When I first got married, it was mostly because I thought Maile was smart and gorgeous and she loved to read as much as I did. And also for the sex. Seeing as how I was brought up in the Puritan ideals of abstention, the sex was a major consideration.
But now that we’ve been married for nearly fifteen years, there’s something else I love about her: her honesty. She is my most loyal critic, as well as my greatest supporter, and in a world that will all too quickly inflate you with meaningless praise, an honest, loving critic is worth more than I ever could have dreamed.
* * * * *
I spent two solid months this summer writing a novel for my children, a book about the things that concerned me when I was a kid, a book about friendship and adventure and dying (I was a melancholy child). I poured myself into that book, to the point that I was emotionally exhausted when I finished. Mentally worn out. And slightly depressed that it was over. Someday, I hope you will read this book.
But I have a fatal flaw for a fiction writer – more than one actually. In real life I avoid conflict, and that carries over into my writing. I protect my characters. No matter how hard I try, they get along too well with one another. They make responsible choices. They lay low.
This is not a good recipe for creating engaging fiction.
* * * * *
When I returned to blogging about a month ago, you all welcomed me back with open arms. I was away for nearly a year, yet you came back, too. More importantly, I’m enjoying myself again because at some point during my break I got over my obsession with numbers. I no longer get panic attacks if I don’t have a post lined up for the next day. I no longer feel the heart-rending disappointment when a post flops.

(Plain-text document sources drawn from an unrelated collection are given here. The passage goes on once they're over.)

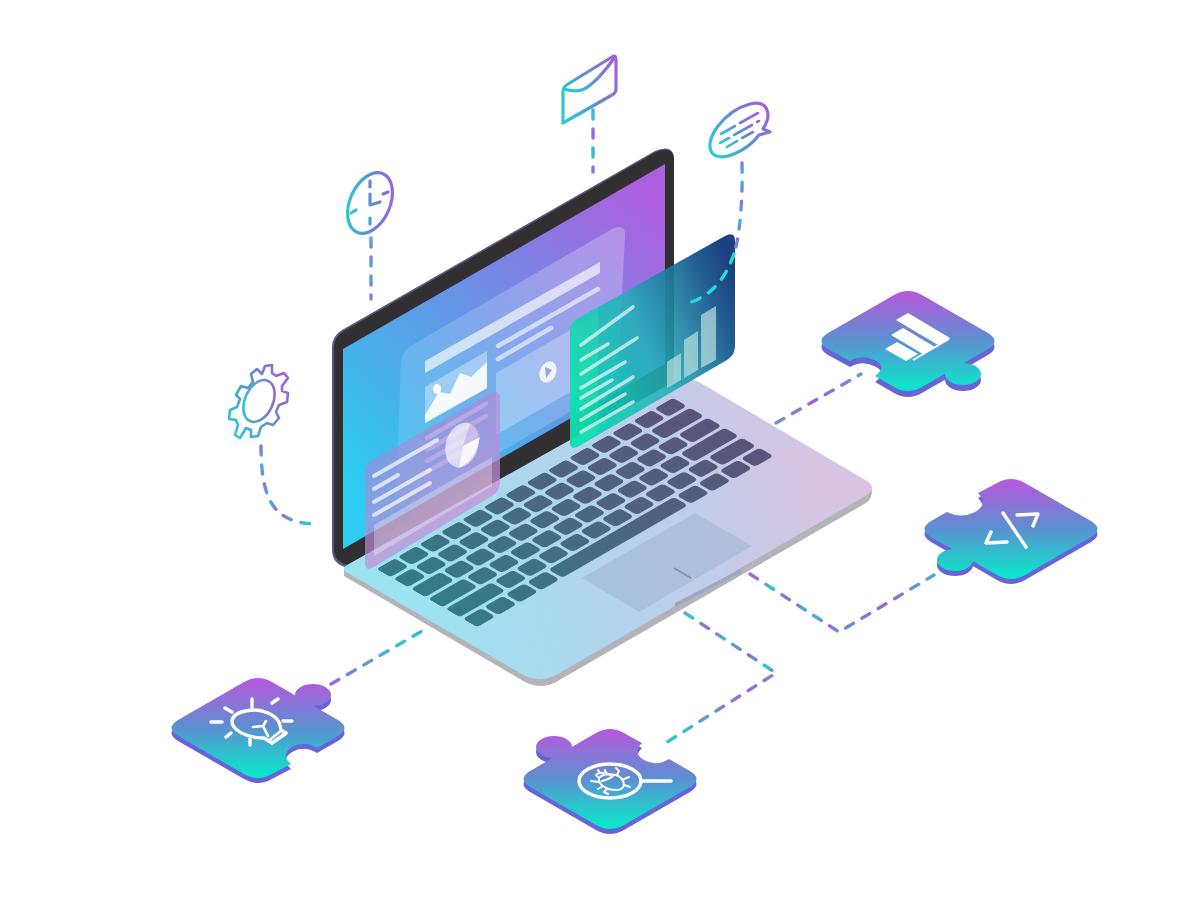
<!DOCTYPE html>
<html lang="en">
<head>
<meta charset="utf-8">
<title>Isometric laptop with puzzle pieces</title>
<style>
:root{--violet:#b25bdc;--blue:#5a91d0;--mint:#0ce6ca;--cyan:#2cc8d4;--edge:#6764d8;--bezel:#312f32;--white:#fff}
html,body{margin:0;background:var(--white);overflow:hidden}
svg{display:block;width:1200px;height:900px}
.violet{stop-color:var(--violet)}.blue{stop-color:var(--blue)}.mint{stop-color:var(--mint)}.cyan{stop-color:var(--cyan)}
.connector{fill:none;stroke:url(#dash);stroke-width:3.4;stroke-linecap:round;stroke-linejoin:round;stroke-dasharray:9 10}
.outline{fill:none;stroke:url(#outline);stroke-width:3.2;stroke-linecap:round;stroke-linejoin:round}
.side{fill:var(--edge)}
.face{fill:url(#piece)}
.glyph{fill:none;stroke:var(--white);stroke-width:3.4;stroke-linecap:round;stroke-linejoin:round}
.rows{fill:none;stroke:var(--white);stroke-linecap:round}
</style>
</head>
<body>
<svg viewBox="0 0 1200 900" role="img" aria-label="Laptop with floating panels, linked to icons and puzzle pieces">
<defs>
  <linearGradient id="piece" gradientUnits="userSpaceOnUse" x1="0" y1="-46" x2="0" y2="46"><stop class="violet"/><stop class="blue" offset=".5"/><stop class="mint" offset="1"/></linearGradient>
  <linearGradient id="dash" gradientUnits="userSpaceOnUse" x1="0" y1="0" x2="6" y2="17" spreadMethod="reflect"><stop stop-color="#a062d8"/><stop class="cyan" offset="1"/></linearGradient>
  <linearGradient id="outline" x1="0" y1=".8" x2="1" y2=".2"><stop class="cyan"/><stop class="blue" offset=".5"/><stop stop-color="#a062d8" offset="1"/></linearGradient>
  <linearGradient id="display" gradientUnits="userSpaceOnUse" x1="375" y1="500" x2="640" y2="190"><stop stop-color="#2ccdf0"/><stop offset=".45" stop-color="#5f9ae8"/><stop offset="1" stop-color="#ae5fdf"/></linearGradient>
  <linearGradient id="deck" gradientUnits="userSpaceOnUse" x1="400" y1="600" x2="830" y2="470"><stop stop-color="#9be3f1"/><stop offset=".5" stop-color="#b5d2ec"/><stop offset="1" stop-color="#d8c3e2"/></linearGradient>
  <linearGradient id="keycaps" x1="0" y1="0" x2="1" y2="0"><stop stop-color="#337c85"/><stop offset=".5" stop-color="#4a6680"/><stop offset="1" stop-color="#5b5379"/></linearGradient>
  <linearGradient id="sheet" x1="0" y1="1" x2="1" y2="0"><stop stop-color="#fff" stop-opacity=".08"/><stop offset="1" stop-color="#fff" stop-opacity=".27"/></linearGradient>
  <linearGradient id="stats" x1="0" y1=".75" x2="1" y2=".2"><stop stop-color="#06d9b4" stop-opacity=".93"/><stop offset=".45" stop-color="#20b0b8" stop-opacity=".85"/><stop offset=".85" stop-color="#1c5a90" stop-opacity=".97"/><stop offset="1" stop-color="#1c417f"/></linearGradient>
  <linearGradient id="rose" x1="0" y1="0" x2=".6" y2="1"><stop stop-color="#9a7cdc" stop-opacity=".5"/><stop offset="1" stop-color="#d093d4" stop-opacity=".78"/></linearGradient>

  <rect id="key" width="21.5" height="16.5" rx="4"/>
  <g id="four-keys"><use href="#key"/><use href="#key" x="24.7"/><use href="#key" x="49.4"/><use href="#key" x="74.1"/></g>
  <g id="ten-keys"><use href="#four-keys"/><use href="#four-keys" x="98.8"/><use href="#key" x="197.6"/><use href="#key" x="222.3"/></g>
  <mask id="key-layout" maskUnits="userSpaceOnUse" x="0" y="0" width="350" height="125">
    <g fill="#fff">
      <use href="#ten-keys"/><use href="#four-keys" x="247"/>
      <use href="#ten-keys" y="20"/><use href="#key" x="247" y="20"/><use href="#key" x="271.7" y="20"/><rect x="296.4" y="20" width="46" height="16.5" rx="4"/>
      <rect y="40" width="34" height="16.5" rx="4"/><use href="#ten-keys" x="37" y="40"/><use href="#key" x="284" y="40"/><rect x="308.7" y="40" width="34" height="16.5" rx="4"/>
      <rect y="60" width="41" height="16.5" rx="4"/><use href="#ten-keys" x="44" y="60"/><rect x="291" y="60" width="51.5" height="16.5" rx="4"/>
      <rect y="80" width="53" height="16.5" rx="4"/><use href="#ten-keys" x="56.5" y="80"/><rect x="303.5" y="80" width="39" height="16.5" rx="4"/>
      <use href="#four-keys" y="100"/><rect x="98.8" y="100" width="145" height="16.5" rx="4"/><use href="#four-keys" x="247" y="100"/>
    </g>
  </mask>

  <g id="piece-chart"><path d="M-80-8L-14-46Q0-54 14-46L80-8Q93 0 80 8L14 46Q0 54-14 46L-33 35Q-20 25-34 19Q-46 13-58 20L-80 8Q-93 0-80-8Z"/><ellipse cx="55" cy="33" rx="18" ry="11"/></g>
  <g id="piece-code"><path d="M-80-8L-64-17Q-50-10-36-17Q-22-25-33-36L-14-46Q0-54 14-46L80-8Q93 0 80 8L14 46Q0 54-14 46L-80 8Q-93 0-80-8Z"/><ellipse cx="-56" cy="31" rx="18" ry="11"/></g>
  <g id="piece-idea"><path d="M-80-8L-14-46Q0-54 14-46L80-8Q93 0 80 8L59 20Q46 12 34 19Q22 27 33 36L14 46Q0 54-14 46L-80 8Q-93 0-80-8Z"/><ellipse cx="55" cy="-33" rx="18" ry="11"/></g>
  <g id="piece-bug"><path d="M-80-8L-14-46Q0-54 14-46L32-36Q22-26 34-19Q46-12 59-20L80-8Q93 0 80 8L14 46Q0 54-14 46L-80 8Q-93 0-80-8Z"/><ellipse cx="-56" cy="-32" rx="18" ry="11"/></g>
  <path id="tooth" d="M-6-31L-5-39H5L6-31"/>
</defs>

<g id="laptop-screen">
  <path d="M332 347Q332 336 342 330L655 151Q674 143 674 160V390L350 568Q332 566 332 549Z" fill="#5a567c"/>
  <path d="M334 347Q334 337 344 331L656 152Q674 145 674 160V390L352 566Q334 563 334 549Z" fill="var(--bezel)"/>
  <path d="M343 349L665 164V364L343 549Z" fill="url(#display)"/>
</g>

<g id="main-panel">
  <path d="M401 362Q402 351 412 345L612 229Q625 223 625 235L618 374Q617 384 608 390L410 504Q396 511 396 498Z" fill="url(#sheet)"/>
  <path d="M425 361L600 262V273L425 373Z" fill="#fff" opacity=".65"/>
  <g class="rows" opacity=".6" stroke-width="4.5">
    <path d="M498 346L598 289M498 359L551 328M427 438L486 404M427 450L486 416M427 461L470 437M427 472L460 453"/>
  </g>
  <path d="M496 373L598 314V376L496 435Z" fill="#fff" opacity=".27"/>
  <ellipse cx="548" cy="372" rx="8" ry="11" transform="rotate(25 548 372)" fill="#fff" opacity=".85"/>
  <path d="M545 367L552 370L546 378Z" fill="#9a9fe6"/>
  <path d="M425 387L487 351V388L425 423Z" fill="#fff" opacity=".35"/>
  <path d="M425 415L439 392L450 394L460 373L471 377L487 362V388L425 423Z" fill="#fff" opacity=".9"/>
  <ellipse cx="437" cy="389" rx="4" ry="5" fill="#fff"/>
</g>

<g id="laptop-base">
  <path d="M344 568V576L525 682Q541 690 556 682L866 503Q872 499 872 490L690 392Z" fill="#b5b3ba"/>
  <path d="M347 565L675 381Q688 376 699 382L867 481Q877 488 867 495L556 675Q540 683 525 676L348 573Q340 569 347 565Z" fill="url(#deck)"/>
  <g transform="matrix(.866 -.5 .866 .5 376 569)">
    <rect width="346" height="120" fill="url(#keycaps)" mask="url(#key-layout)"/>
  </g>
  <path d="M582 578L695 513L752 546L639 612Z" fill="#a5b9d4" opacity=".65"/>
  <path d="M674 568L691 578" stroke="#8292b4" stroke-width="1.5"/>
  <path d="M675 603L741 569V573L675 607Z" fill="#9fa7bd"/>
</g>

<g id="report-panel">
  <path d="M365 472Q365 464 372 460L491 393Q500 389 500 398V482Q500 491 492 496L374 567Q365 572 365 563Z" fill="url(#rose)"/>
  <path d="M374 525L492 457V486L374 556Z" fill="#fff" opacity=".3"/>
  <g class="rows" opacity=".7" stroke-width="4">
    <path d="M374 476L437 440M374 489L398 475M374 502L430 470M374 515L430 483"/>
  </g>
  <ellipse cx="462" cy="445" rx="16" ry="23" transform="rotate(18 462 445)" fill="#fff" opacity=".65"/>
  <path d="M463 446L459 468Q476 459 480 437Z" fill="#fff" opacity=".8"/>
  <path d="M463 446L470 424Q480 426 480 437Z" fill="#b9a3e1" opacity=".55"/>
</g>

<g id="stats-panel">
  <path d="M570 331Q570 323 577 319L725 236Q735 231 735 241V346Q735 355 727 360L579 446Q570 451 570 442Z" fill="url(#stats)"/>
  <path d="M570 331Q570 323 577 319L598 307V432L579 446Q570 451 570 442Z" fill="#2af09c" opacity=".25"/>
  <g class="rows" stroke="#c9fff2" opacity=".65" stroke-width="3.6">
    <path d="M581 345L633 307M581 360L608 344M581 374L637 338M581 388L625 362M581 398L612 380M581 409L633 377M581 420L625 394M581 432L633 402"/>
  </g>
  <path d="M667 362L681 353V380L667 388ZM684 340L698 331V370L684 378ZM701 315L716 306V360L701 368Z" fill="#b8dfe0" opacity=".72"/>
</g>

<g id="connectors" class="connector">
  <path d="M371 238V299M593 110V172"/>
  <path d="M742 163Q743 214 736 247" />
  <path d="M734 254Q721 292 691 302" stroke="#2adccb"/>
  <path d="M261 446C261 502 275 523 316 524"/>
  <path d="M776 423L861 374M750 574L839 632L934 575M685 613L776 673L661 746M331 684L422 631"/>
</g>

<g id="line-icons" class="outline">
  <g id="clock">
    <ellipse cx="370" cy="203" rx="20" ry="32" transform="rotate(24 370 203)"/>
    <path d="M370 181V187M370 218V224M351 213L356 210M383 194L388 192M370 194V205L380 202"/>
  </g>
  <g id="mail">
    <path d="M563 92Q563 87 568 84L612 57Q616 54 616 60V89Q616 93 612 95L563 123Z"/>
    <path d="M564 89Q579 94 589 86Q600 78 615 57"/>
  </g>
  <g id="chat">
    <path d="M759 135C747 151 721 163 712 153C703 140 724 111 750 104C767 100 773 113 763 129L770 132Z"/>
    <path d="M721 134L735 126M740 123L758 113M720 143L729 138M734 135L752 125M757 122L759 121M727 147L737 141M742 138L753 132" stroke-width="2.6"/>
  </g>
  <g id="gear" stroke-width="2.6">
    <ellipse cx="259" cy="401" rx="14" ry="22" transform="rotate(24 259 401)"/>
    <path d="M262 374L265 366L272 365V373L276 376L284 373L288 378L282 386V391L288 393L287 402L279 405L276 412L279 418L273 425L267 423L261 427L258 436L251 437L251 430L246 428L240 438L235 435L238 425L236 420L229 419L230 410L237 407L240 399L236 395L241 386L248 388L253 382L251 374L257 369Z"/>
  </g>
</g>

<g id="chart-piece" transform="translate(908 341)">
  <use class="side" href="#piece-chart" y="6"/><use class="face" href="#piece-chart"/>
  <g fill="#fff"><path d="M-12-21L0-28L42-3L30 4ZM-17-6L-5-13L27 6L15 13ZM-23 8L-11 1L10 13L-2 20Z"/></g>
  <path d="M5 19L41-2" stroke="#fff" stroke-width="2"/>
</g>

<g id="code-piece" transform="translate(1011 529)">
  <use class="side" href="#piece-code" y="5"/><use class="face" href="#piece-code"/>
  <path class="glyph" stroke-width="4" d="M-20 3L-25 14L-4 13M-8-16L15 18M6-14L27-15L22-3"/>
</g>

<g id="idea-piece" transform="translate(258 728)">
  <use class="side" href="#piece-idea" y="5"/><use class="face" href="#piece-idea"/>
  <g class="glyph">
    <path d="M6 10C-12 10-26 2-26-7C-25-17-3-21 10-15C22-10 22-3 23 2L28 5L14 15Z"/>
    <path d="M10 13L23 3M14 15L28 6M-5-1L5-2L10 8M5-2L8-7" stroke-width="2.6"/>
    <path d="M-6-29V-21M-33-20L-26-16M14-25L20-29M25-7H34M-47-6H-36M-32 9L-27 5M-8 17V11"/>
  </g>
</g>

<g id="bug-piece" transform="translate(610 779)">
  <use class="side" href="#piece-bug" y="5"/><use class="face" href="#piece-bug"/>
  <g class="glyph">
    <ellipse cy="2" rx="31" ry="17"/>
    <path d="M31 2H61"/>
    <g stroke-width="2" style="stroke-width:2">
      <path d="M-11-1C-7-6 6-6 11-1C16 5 14 11 6 11C-3 11-12 6-11-1ZM-11-1Q-17-5-10-6Q-3-7 0-4M-8 2Q0 0 4-4M-10-6L-12-9M-4-6L-5-9M7-4L9-8L6-11M12 1L19-2M14 6L20 8M-11 3L-19 2M-7 7L-12 10M-3 10L-6 13L-2 15"/>
    </g>
  </g>
</g>
</svg>
</body>
</html>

Still, I felt a sense of unease. This isn’t really what I want to write, not forever, I told myself at night, staring at the ceiling high above. I want to write fiction. I want to be a novelist.
But a sneaking suspicion had begun to grow in my mind, one that I pondered ever since finishing the book for my kids. And when I didn’t have the strength to say the words out loud, Maile said them for me.
They came after I expressed my novelist frustrations to her one morning. We were making the bed. I went on and on, complaining about my weaknesses as a fiction writer, my unhappiness with the plot of the children’s book I had written. Then she said something, something that I had been thinking but did not have the strength to admit out loud. Something that, if I had let it, could have hurt me deeply.
“You might not want to hear what I have to say,” she said in a kind voice.
“No, go ahead.”
“Maybe,” she said, “just maybe, you’re not a novelist. Maybe you’re a nonfiction writer. That’s your best writing. That’s what people respond to.”
I took a deep breath. Sometimes the truth about ourselves hurts. Sometimes it isn’t exactly what we want to hear.
“I’ve been wondering the same thing,” I admitted.
* * * * *
I wonder how many of us spend our lives trying to be what we want to be instead of embracing who we are? I wonder if this contributes to the truth behind Thoreau’s famous quote that “The mass of men lead lives of quiet desperation.” Maybe we’re desperate because we’re dishonest with ourselves and with each other about who we are.
What would happen if we were honest with ourselves? What would happen if we listened to the loving voices that speak into our lives, the voices of those who love us, those who can sometimes see what we cannot, or will not, see?
Of course there’s a flip side to this coin, the truth that life is a struggle, a journey, and that anything worth having takes some work, some perseverance. Don’t give up on your dreams. Etcetera, etcetera. But maybe the one thing standing between you and the life you were meant to live is a dash of humility, a small measure of honesty, and a mustard seed of hope.
The hope that who you are, who you were created to be, is enough.